From Liquor to Donkeys
China has over 1,000 exchanges for just about anything – and that’s quite an increase from the roughly 300 that existed, according to research, in 2011.
On top of the national stock exchanges in Shanghai and Shenzhen, Asia’s largest economy now boasts has regional trading venues that deal with chemical, metals, agricultural products and far more bizarre examples such as – wait for it – the donkey exchange. Last September, an orchid exchange opened in Yunnan province.
Oh yes, we know you want to go back to that donkey exchange, and it’s actually not too difficult to explain. In Asia donkeys are a valuable agriculture commodity and are therefore traded in the same way that you can trade soybeans, sugar or wheat in the form of CFDs at iFOREX. These animals, whose skin is also used in China as a popular remedy, are difficult to breed and their price has surged, with impact felt outside of China as well. Since the donkey exchanged opened it handled over 370 million yuan’s worth of donkeys and the figure could reach 1.5 billion yuan by the end of 2017. The exchange is planning to go into web- and app-based trading this month.
While exchanges can be extremely valuable to a growing economy – especially one as large and as complex as China – there are concerns that some of these exchanges are turning into avenues for speculation – that is hardly helpful for the general economy. Policy makers in Beijing are worried that local authorities lack the tools to adequately supervise these exchanges. They have reasons for concerns. In 2015, the owner of a commodities exchange in the northern autonomous region of Inner Mongolia allegedly disappeared with clients’ funds. On the other hand, there are many examples of well-performing and well-managed exchanges operating in China that are becoming integrated and vital part of the nation’s economy.
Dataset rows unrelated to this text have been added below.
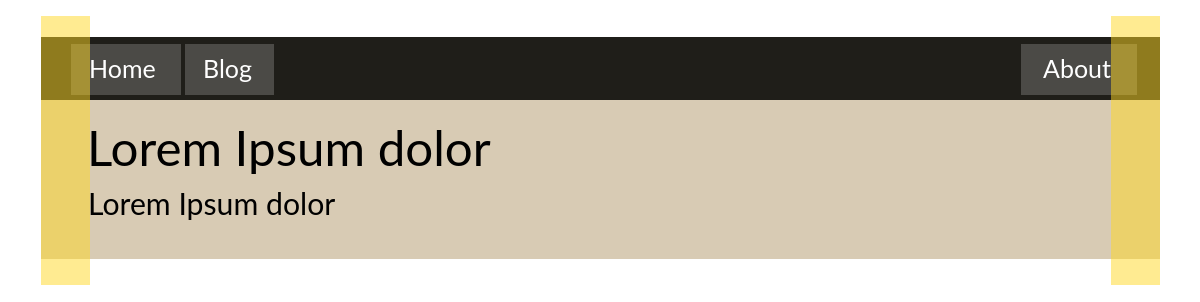
<!DOCTYPE html>
<html lang="en">
<head>
<meta charset="utf-8">
<title>Navigation alignment</title>
<style>
:root {
  --paper: #ffffff;
  --bar: #1f1e19;
  --tab: #4b4a46;
  --tab-text: #ffffff;
  --sand: #d8cbb4;
  --ink: #000000;
  --margin-guide: rgba(255, 215, 36, .5);
}
* { box-sizing: border-box; margin: 0; }
body {
  position: relative;
  width: 1200px;
  height: 302px;
  overflow: hidden;
  background: var(--paper);
  font-family: Lato, "Open Sans", sans-serif;
  color: var(--ink);
}
.site {
  display: flex;
  flex-direction: column;
  width: 1160px;
  padding: 37px 0 0 41px;
}
.nav {
  display: flex;
  gap: 4px;
  height: 63px;
  padding: 7px 23px 5px 30px;
  background: var(--bar);
}
.tab {
  display: flex;
  align-items: center;
  height: 51px;
  padding: 0 0 4px 18px;
  background: var(--tab);
  color: var(--tab-text);
  font-size: 25px;
  line-height: 30px;
  text-decoration: none;
  white-space: nowrap;
}
.home { width: 110px; }
.blog { width: 89px; }
.about { width: 116px; margin-left: auto; padding-left: 22px; }
.content {
  height: 159px;
  padding: 17px 0 0 46px;
  background: var(--sand);
  white-space: nowrap;
}
.title { font-size: 49.3px; font-weight: 400; line-height: 60px; }
.subtitle { padding: 6px 0 0 1px; font-size: 30.2px; line-height: 40px; }
.guide {
  position: absolute;
  top: 16px;
  width: 49px;
  height: 269px;
  background: var(--margin-guide);
  pointer-events: none;
}
.guide-left { left: 41px; }
.guide-right { left: 1111px; }
</style>
</head>
<body>
<div class="site">
  <nav class="nav">
    <a class="tab home" href="#">Home</a>
    <a class="tab blog" href="#">Blog</a>
    <a class="tab about" href="#">About</a>
  </nav>
  <main class="content">
    <h1 class="title">Lorem Ipsum dolor</h1>
    <p class="subtitle">Lorem Ipsum dolor</p>
  </main>
</div>
<div class="guide guide-left"></div>
<div class="guide guide-right"></div>
</body>
</html>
While you cannot trade donkeys at iFOREX, you can invest in a wide variety of tradable CFD instruments including shares, commodities, indices and currencies and without having to actually buy or own them. Find out more.